(Rendered images with source text)
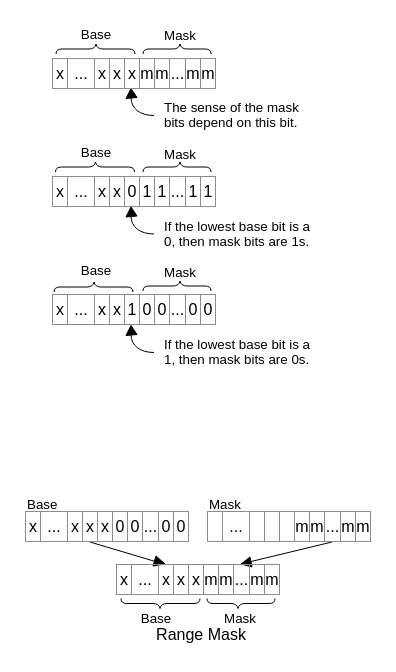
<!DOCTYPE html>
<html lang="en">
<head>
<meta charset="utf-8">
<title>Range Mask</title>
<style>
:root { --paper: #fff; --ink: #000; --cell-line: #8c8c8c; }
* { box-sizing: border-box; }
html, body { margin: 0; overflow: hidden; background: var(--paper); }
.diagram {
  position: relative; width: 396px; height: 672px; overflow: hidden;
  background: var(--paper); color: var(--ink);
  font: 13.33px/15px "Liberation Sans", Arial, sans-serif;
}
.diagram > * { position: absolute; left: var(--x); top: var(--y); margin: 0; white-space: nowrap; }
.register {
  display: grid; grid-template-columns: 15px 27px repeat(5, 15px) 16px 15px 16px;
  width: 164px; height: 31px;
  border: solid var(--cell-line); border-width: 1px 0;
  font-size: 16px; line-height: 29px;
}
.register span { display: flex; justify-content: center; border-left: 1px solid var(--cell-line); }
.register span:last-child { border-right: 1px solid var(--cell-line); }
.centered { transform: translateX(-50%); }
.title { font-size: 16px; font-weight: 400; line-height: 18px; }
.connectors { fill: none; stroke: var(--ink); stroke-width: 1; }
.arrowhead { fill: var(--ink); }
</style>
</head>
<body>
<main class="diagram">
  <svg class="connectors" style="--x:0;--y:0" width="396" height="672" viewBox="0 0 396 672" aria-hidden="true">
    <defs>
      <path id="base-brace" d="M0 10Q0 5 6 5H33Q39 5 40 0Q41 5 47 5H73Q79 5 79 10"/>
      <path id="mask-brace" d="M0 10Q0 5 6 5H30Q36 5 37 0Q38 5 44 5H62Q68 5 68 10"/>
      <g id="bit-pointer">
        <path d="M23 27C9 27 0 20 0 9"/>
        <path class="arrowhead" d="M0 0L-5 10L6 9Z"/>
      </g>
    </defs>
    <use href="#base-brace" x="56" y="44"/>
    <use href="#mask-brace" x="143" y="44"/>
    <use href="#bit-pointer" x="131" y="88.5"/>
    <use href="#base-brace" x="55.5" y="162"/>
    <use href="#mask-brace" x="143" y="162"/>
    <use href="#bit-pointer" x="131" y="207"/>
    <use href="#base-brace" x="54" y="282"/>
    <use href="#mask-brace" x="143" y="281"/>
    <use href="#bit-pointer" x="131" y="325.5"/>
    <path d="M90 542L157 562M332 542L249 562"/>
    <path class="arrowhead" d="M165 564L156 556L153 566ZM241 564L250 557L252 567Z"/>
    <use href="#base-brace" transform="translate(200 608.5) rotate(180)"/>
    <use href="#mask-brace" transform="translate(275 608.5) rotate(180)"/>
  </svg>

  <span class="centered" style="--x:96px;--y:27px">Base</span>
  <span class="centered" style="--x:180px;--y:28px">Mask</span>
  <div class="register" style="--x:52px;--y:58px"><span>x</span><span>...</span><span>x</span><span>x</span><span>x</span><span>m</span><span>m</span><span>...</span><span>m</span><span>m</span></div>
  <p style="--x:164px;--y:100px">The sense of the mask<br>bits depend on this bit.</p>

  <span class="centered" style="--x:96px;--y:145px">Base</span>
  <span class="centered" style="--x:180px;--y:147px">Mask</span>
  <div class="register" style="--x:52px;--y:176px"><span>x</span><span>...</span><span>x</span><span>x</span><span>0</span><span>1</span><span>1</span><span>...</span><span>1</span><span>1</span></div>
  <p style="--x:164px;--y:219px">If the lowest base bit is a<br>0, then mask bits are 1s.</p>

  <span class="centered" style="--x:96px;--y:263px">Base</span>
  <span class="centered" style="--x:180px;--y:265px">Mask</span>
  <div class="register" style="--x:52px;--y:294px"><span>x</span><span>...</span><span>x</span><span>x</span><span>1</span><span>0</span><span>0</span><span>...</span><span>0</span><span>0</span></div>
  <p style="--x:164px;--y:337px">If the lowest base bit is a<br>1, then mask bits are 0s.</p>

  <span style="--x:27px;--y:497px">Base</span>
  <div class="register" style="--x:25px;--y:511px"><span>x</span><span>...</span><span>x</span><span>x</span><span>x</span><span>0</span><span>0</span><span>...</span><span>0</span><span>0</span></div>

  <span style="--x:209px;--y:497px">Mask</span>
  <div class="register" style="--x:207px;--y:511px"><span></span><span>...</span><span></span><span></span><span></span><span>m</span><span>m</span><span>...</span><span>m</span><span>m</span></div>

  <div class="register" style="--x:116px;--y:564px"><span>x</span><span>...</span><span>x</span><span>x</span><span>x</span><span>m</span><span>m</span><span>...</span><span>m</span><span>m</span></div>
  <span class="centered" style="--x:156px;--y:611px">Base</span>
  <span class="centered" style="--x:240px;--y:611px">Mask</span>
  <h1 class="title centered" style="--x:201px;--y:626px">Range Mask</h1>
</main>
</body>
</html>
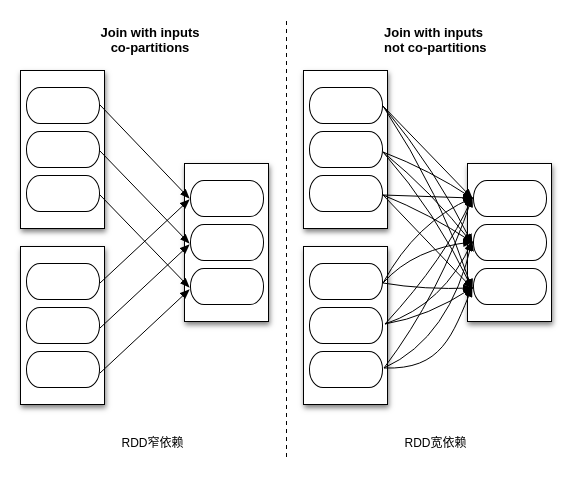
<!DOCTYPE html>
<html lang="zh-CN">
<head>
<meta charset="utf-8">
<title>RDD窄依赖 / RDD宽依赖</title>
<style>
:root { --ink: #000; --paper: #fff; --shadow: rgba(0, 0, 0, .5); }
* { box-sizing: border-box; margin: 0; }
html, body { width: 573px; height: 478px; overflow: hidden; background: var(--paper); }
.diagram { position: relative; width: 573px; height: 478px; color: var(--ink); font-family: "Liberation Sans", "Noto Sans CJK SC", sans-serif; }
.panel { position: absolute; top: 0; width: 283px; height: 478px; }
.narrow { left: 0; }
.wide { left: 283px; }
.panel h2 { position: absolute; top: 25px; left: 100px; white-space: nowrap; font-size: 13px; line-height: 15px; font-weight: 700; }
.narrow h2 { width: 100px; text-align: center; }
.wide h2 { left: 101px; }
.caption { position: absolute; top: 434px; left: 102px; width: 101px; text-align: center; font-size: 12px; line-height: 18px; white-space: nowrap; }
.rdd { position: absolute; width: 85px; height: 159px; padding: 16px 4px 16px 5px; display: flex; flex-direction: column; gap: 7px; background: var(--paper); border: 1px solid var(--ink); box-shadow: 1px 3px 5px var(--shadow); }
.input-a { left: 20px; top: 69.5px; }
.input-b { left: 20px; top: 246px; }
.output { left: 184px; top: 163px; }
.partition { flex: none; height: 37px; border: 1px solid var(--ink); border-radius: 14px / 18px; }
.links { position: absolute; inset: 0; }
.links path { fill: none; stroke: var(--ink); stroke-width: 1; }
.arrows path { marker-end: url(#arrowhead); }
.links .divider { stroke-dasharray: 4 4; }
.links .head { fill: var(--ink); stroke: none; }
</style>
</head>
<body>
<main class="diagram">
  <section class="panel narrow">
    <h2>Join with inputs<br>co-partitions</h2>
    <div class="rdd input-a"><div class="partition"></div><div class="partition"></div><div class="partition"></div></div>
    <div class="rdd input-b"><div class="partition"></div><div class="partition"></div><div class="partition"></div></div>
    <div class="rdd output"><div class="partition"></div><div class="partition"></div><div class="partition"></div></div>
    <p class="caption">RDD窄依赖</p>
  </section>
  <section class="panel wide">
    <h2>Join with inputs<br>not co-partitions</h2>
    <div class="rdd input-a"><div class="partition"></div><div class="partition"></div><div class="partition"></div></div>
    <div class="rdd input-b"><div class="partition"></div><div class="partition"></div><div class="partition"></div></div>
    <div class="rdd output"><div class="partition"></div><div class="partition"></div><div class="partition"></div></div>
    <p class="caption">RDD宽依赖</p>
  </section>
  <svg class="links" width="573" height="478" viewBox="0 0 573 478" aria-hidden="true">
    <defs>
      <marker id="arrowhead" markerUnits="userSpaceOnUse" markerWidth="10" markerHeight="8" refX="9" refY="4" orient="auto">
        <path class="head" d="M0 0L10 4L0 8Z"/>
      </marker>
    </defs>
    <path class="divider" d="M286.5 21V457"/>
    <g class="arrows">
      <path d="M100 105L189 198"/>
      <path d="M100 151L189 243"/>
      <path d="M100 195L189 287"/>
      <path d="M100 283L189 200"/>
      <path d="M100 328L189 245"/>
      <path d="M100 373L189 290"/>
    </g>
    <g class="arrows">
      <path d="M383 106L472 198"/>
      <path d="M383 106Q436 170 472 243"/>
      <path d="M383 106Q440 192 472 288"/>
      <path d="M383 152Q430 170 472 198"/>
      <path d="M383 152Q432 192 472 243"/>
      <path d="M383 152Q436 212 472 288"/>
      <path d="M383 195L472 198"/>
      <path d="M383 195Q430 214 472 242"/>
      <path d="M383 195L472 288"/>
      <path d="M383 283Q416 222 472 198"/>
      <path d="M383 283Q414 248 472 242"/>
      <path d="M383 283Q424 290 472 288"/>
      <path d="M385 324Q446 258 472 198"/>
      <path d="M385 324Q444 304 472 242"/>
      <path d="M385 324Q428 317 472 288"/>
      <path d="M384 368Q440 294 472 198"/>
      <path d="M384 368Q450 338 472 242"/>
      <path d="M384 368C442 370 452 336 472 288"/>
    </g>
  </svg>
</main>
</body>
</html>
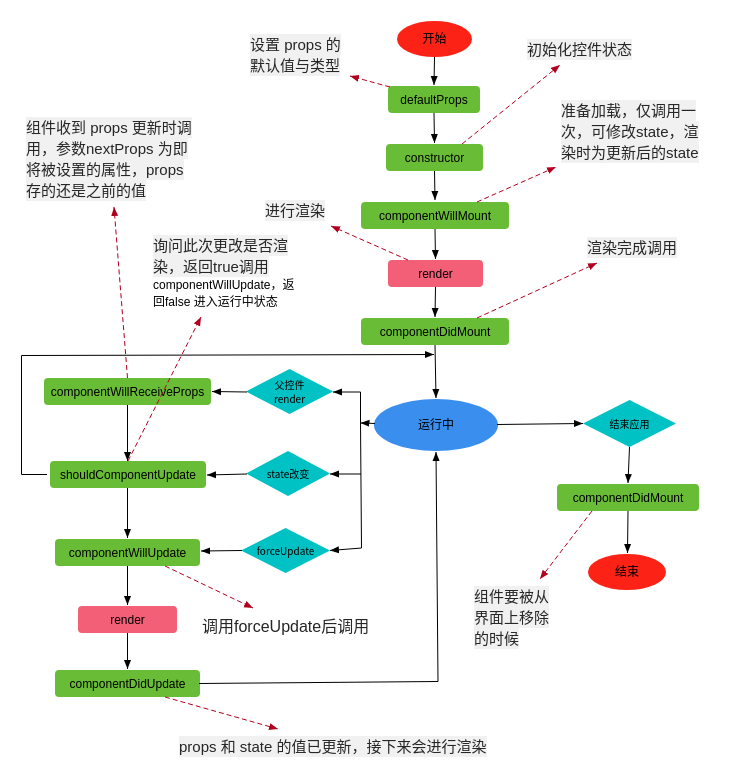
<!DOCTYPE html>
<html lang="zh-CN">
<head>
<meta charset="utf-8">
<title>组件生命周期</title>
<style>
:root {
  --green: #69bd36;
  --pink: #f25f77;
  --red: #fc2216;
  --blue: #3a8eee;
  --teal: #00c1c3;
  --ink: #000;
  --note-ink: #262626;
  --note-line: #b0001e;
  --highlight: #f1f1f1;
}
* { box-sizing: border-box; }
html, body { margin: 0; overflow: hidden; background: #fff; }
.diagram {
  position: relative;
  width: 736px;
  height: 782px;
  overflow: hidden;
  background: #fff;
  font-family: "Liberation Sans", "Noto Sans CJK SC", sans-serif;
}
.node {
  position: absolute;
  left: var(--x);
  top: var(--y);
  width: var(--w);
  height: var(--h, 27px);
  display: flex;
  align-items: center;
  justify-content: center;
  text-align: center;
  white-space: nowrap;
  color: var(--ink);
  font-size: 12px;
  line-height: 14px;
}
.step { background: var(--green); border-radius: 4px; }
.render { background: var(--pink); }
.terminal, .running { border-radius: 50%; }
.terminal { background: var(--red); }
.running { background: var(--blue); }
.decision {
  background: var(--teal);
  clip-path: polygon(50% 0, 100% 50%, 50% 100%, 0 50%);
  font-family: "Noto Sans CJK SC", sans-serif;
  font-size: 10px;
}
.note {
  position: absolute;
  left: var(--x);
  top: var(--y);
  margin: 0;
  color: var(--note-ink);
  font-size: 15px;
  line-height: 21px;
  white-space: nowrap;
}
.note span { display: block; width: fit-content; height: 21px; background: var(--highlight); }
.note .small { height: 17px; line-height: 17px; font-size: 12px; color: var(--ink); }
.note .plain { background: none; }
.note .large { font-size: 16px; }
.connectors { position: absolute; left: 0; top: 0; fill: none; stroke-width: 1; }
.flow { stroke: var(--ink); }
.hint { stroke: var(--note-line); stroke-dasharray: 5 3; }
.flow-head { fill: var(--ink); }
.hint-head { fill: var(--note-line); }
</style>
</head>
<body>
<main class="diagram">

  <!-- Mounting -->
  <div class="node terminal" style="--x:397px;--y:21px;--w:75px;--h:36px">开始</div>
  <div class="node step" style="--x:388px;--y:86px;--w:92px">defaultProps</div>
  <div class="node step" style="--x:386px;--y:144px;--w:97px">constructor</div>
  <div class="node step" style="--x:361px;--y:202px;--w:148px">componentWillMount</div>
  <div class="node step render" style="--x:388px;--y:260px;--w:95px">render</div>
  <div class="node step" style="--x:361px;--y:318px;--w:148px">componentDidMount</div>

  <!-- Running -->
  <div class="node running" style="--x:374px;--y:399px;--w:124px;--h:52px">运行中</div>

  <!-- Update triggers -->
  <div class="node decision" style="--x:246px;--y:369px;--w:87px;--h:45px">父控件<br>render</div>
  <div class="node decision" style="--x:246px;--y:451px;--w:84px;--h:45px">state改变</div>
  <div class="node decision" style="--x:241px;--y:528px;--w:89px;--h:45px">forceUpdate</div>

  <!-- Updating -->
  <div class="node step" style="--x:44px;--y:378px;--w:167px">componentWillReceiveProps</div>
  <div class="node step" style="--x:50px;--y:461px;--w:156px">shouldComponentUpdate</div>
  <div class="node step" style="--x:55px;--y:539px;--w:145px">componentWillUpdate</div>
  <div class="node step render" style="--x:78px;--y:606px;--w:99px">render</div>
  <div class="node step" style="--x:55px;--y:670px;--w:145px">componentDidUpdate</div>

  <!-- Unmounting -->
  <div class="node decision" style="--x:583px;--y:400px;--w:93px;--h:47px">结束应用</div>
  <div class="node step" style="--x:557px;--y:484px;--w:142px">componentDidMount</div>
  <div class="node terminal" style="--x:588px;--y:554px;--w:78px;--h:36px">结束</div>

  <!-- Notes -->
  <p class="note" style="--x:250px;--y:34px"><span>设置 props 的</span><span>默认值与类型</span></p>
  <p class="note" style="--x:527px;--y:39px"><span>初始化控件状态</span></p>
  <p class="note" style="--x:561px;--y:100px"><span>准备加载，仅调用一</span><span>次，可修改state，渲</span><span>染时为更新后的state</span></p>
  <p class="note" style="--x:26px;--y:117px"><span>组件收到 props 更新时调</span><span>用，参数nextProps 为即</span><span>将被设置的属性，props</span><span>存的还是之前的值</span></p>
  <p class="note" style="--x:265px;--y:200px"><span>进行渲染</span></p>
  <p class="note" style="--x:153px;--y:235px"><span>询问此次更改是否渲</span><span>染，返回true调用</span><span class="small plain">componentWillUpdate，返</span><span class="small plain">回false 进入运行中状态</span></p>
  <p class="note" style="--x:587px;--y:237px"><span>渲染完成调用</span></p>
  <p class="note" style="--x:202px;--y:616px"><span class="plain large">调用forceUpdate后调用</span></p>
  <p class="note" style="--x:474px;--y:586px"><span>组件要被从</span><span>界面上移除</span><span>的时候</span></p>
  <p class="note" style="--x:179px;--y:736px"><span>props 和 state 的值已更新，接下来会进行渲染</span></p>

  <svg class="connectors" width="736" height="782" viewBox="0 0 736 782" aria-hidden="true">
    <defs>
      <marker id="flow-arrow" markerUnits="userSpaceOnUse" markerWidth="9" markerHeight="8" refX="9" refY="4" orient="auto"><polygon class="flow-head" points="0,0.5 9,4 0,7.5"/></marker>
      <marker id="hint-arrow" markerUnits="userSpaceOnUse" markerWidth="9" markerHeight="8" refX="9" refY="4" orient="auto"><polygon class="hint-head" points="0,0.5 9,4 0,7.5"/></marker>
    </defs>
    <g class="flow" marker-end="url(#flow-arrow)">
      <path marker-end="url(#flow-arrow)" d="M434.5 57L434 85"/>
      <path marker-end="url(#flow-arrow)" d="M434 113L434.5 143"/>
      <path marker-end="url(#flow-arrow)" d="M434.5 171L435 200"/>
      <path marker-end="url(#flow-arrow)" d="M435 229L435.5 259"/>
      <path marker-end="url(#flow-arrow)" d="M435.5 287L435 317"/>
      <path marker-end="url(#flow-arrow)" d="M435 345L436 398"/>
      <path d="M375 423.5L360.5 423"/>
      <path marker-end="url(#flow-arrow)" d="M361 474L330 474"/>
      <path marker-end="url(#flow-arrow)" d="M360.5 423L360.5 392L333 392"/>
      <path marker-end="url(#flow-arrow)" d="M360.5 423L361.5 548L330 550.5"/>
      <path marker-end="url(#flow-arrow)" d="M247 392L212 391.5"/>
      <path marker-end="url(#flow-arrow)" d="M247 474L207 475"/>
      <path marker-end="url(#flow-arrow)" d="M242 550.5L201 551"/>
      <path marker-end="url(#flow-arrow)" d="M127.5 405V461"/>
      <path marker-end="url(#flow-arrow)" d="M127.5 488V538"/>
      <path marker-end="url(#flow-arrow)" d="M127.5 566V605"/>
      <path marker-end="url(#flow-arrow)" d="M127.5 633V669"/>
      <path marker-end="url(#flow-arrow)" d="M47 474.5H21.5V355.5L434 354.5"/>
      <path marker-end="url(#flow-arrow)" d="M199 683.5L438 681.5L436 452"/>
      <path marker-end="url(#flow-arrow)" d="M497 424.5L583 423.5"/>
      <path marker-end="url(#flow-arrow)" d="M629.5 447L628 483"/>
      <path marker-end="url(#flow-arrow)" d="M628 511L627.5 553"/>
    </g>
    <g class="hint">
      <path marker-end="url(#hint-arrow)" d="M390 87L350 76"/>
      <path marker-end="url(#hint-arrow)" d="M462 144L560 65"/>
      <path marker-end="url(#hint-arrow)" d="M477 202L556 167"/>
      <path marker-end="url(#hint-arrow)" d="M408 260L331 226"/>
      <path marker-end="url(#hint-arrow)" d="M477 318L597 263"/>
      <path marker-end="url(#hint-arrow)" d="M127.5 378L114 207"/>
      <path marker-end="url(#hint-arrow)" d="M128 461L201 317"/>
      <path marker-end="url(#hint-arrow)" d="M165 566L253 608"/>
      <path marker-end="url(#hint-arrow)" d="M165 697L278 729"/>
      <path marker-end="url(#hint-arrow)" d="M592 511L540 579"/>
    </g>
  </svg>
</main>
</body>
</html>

REQUIREMENT:
Copy out, exactly and alone, the lines of the entries above between the ones holding "display: grid; grid-template-columns: 15px" and "flex; justify-content: center;", inclusive.

TASK OUTPUT:
  display: grid; grid-template-columns: 15px 27px repeat(5, 15px) 16px 15px 16px;
  width: 164px; height: 31px;
  border: solid var(--cell-line); border-width: 1px 0;
  font-size: 16px; line-height: 29px;
}
.register span { display: flex; justify-content: center; border-left: 1px solid var(--cell-line); }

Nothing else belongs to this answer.